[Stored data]

++++++

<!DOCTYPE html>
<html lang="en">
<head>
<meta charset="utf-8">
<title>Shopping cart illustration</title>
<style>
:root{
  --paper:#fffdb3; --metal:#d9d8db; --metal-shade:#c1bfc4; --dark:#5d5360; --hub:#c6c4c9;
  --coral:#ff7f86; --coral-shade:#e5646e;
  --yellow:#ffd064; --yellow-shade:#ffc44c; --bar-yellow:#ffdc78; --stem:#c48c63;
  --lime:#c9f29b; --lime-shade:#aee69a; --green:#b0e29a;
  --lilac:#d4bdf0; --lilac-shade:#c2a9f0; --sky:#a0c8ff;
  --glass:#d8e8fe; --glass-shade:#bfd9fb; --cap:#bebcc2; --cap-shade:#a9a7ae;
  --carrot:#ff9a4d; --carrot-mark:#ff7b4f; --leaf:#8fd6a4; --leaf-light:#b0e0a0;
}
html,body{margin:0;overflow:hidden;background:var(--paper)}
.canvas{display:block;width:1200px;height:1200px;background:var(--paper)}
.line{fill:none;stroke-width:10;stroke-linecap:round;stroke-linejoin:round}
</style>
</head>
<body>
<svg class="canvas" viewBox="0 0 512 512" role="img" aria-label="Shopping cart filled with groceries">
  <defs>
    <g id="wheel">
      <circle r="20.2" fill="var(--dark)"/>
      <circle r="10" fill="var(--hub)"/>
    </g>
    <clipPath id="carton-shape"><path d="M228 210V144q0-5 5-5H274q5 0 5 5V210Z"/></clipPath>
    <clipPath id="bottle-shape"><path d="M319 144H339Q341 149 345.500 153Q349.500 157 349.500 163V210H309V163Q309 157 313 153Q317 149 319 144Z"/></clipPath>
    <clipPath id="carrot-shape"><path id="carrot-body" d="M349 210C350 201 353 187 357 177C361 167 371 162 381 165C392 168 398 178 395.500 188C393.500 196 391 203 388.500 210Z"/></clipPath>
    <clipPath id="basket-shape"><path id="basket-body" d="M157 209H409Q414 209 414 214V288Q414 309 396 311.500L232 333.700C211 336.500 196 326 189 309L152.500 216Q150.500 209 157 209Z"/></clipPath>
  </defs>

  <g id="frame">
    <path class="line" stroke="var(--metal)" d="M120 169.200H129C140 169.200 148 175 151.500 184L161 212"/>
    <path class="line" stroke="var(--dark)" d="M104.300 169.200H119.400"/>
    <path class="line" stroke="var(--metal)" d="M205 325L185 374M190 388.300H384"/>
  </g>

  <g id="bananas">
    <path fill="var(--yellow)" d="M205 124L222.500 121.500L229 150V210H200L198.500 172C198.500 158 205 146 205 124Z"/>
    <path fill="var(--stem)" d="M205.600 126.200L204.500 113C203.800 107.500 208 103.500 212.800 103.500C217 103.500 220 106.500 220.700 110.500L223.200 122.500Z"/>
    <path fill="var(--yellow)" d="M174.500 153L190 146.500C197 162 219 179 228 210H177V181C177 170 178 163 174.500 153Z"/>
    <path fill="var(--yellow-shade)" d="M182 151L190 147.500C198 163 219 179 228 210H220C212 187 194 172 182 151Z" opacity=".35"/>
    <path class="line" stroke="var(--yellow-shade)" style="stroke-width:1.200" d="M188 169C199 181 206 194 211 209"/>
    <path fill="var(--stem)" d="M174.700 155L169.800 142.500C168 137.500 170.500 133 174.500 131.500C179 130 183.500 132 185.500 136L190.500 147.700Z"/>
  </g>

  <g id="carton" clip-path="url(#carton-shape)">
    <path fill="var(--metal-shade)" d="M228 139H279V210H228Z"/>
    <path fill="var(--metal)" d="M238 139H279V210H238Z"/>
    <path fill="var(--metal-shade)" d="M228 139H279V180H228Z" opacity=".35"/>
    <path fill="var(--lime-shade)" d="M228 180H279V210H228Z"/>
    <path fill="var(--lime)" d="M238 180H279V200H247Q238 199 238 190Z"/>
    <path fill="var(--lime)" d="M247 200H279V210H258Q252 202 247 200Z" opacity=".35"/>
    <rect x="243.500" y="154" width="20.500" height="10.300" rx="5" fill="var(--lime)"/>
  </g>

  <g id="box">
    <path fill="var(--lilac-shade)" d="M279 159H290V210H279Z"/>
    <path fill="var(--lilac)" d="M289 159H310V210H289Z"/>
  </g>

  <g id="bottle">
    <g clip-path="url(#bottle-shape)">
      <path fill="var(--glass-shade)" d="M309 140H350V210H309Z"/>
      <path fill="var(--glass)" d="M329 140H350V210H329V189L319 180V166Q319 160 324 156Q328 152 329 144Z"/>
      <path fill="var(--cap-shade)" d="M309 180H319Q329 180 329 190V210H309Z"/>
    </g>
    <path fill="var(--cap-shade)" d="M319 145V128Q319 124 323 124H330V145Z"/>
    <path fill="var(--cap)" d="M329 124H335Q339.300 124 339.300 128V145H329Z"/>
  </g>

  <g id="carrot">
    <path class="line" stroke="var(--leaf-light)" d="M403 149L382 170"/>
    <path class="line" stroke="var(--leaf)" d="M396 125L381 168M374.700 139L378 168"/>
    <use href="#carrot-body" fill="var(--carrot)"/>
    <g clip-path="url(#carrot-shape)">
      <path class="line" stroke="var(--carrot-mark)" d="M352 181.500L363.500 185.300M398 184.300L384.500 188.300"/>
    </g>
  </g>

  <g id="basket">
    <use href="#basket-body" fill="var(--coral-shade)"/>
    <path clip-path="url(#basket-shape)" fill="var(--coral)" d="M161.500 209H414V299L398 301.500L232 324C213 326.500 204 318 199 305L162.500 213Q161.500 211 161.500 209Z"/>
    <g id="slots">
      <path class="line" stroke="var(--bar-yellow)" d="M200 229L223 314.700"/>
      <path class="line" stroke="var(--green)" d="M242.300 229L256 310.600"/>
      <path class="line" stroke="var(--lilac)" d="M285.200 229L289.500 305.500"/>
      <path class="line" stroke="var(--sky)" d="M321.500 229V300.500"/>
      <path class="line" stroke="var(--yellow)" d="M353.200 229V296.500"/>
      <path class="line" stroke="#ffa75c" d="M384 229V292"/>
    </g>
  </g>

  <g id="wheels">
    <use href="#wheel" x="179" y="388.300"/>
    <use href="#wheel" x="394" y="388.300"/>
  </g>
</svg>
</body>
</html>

++++++

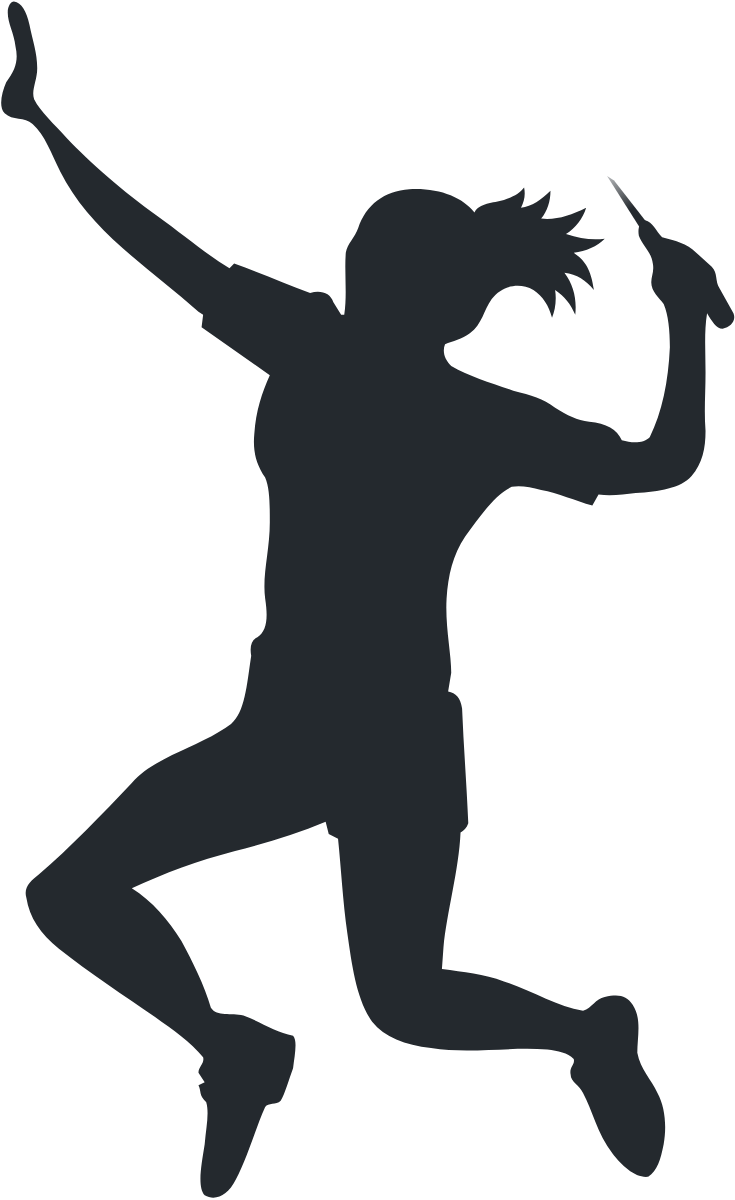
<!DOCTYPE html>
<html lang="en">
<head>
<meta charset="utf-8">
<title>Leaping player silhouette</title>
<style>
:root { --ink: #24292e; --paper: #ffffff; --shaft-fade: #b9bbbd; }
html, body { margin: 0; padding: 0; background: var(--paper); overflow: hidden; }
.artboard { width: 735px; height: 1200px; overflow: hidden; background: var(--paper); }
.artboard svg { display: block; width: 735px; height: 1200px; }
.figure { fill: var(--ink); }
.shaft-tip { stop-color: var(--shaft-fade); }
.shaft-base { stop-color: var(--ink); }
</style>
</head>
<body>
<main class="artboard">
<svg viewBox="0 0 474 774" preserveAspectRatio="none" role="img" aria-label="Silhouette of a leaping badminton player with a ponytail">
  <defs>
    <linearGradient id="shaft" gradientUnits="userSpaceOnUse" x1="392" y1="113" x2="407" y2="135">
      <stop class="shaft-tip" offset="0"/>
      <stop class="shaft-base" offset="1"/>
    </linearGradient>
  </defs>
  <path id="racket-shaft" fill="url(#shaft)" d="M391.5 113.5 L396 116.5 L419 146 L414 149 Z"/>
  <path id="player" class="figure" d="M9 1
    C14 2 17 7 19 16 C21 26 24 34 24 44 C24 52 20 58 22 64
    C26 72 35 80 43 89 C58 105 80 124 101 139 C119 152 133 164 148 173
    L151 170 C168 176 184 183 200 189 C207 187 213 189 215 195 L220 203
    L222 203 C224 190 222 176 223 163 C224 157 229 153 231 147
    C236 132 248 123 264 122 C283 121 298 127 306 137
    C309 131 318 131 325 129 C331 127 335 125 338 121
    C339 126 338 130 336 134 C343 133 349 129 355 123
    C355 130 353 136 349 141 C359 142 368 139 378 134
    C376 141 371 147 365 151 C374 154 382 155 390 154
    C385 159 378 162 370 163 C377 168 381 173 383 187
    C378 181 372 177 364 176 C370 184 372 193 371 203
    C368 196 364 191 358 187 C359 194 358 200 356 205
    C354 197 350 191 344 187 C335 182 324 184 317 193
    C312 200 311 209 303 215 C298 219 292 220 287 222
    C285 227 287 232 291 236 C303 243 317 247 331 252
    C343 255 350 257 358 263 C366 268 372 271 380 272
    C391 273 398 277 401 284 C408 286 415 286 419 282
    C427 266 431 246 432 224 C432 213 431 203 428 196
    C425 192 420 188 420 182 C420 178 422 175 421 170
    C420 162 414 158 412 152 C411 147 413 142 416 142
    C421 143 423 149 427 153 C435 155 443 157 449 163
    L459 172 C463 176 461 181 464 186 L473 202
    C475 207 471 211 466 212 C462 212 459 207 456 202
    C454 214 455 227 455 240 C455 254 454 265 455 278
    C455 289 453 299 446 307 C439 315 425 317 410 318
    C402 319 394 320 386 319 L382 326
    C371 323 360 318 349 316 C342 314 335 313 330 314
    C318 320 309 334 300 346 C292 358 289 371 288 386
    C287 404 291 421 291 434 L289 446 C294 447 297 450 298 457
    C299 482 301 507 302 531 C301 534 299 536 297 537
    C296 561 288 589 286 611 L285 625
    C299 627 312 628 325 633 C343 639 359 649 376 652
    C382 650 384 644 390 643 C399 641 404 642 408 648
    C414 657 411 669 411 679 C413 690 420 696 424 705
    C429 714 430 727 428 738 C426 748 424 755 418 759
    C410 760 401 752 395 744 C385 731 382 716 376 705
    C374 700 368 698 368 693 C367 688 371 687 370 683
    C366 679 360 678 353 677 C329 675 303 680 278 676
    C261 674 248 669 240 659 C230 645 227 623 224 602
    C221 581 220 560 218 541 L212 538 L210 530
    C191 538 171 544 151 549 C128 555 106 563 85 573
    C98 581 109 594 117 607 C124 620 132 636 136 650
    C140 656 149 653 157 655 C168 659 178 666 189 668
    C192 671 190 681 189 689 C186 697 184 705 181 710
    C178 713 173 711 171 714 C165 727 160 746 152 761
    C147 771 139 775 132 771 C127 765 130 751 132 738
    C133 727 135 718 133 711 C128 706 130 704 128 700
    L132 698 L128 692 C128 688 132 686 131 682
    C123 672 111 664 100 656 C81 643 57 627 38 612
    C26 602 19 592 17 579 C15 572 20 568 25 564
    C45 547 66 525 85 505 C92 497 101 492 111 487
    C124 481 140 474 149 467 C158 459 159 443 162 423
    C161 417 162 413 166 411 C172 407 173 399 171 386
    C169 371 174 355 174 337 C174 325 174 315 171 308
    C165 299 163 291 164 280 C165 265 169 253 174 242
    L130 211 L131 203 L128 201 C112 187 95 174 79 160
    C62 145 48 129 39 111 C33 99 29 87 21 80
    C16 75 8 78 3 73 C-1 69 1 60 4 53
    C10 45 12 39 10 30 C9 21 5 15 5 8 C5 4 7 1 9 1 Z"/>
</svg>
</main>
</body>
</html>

++++++

→ Work instructions:
Using the entries shown above, reproduce verbatim the lines from the line bearing "C475 207 471" to the line bearing "C382 650 384", inclusive.

→ Answer to this exercise:
    C475 207 471 211 466 212 C462 212 459 207 456 202
    C454 214 455 227 455 240 C455 254 454 265 455 278
    C455 289 453 299 446 307 C439 315 425 317 410 318
    C402 319 394 320 386 319 L382 326
    C371 323 360 318 349 316 C342 314 335 313 330 314
    C318 320 309 334 300 346 C292 358 289 371 288 386
    C287 404 291 421 291 434 L289 446 C294 447 297 450 298 457
    C299 482 301 507 302 531 C301 534 299 536 297 537
    C296 561 288 589 286 611 L285 625
    C299 627 312 628 325 633 C343 639 359 649 376 652
    C382 650 384 644 390 643 C399 641 404 642 408 648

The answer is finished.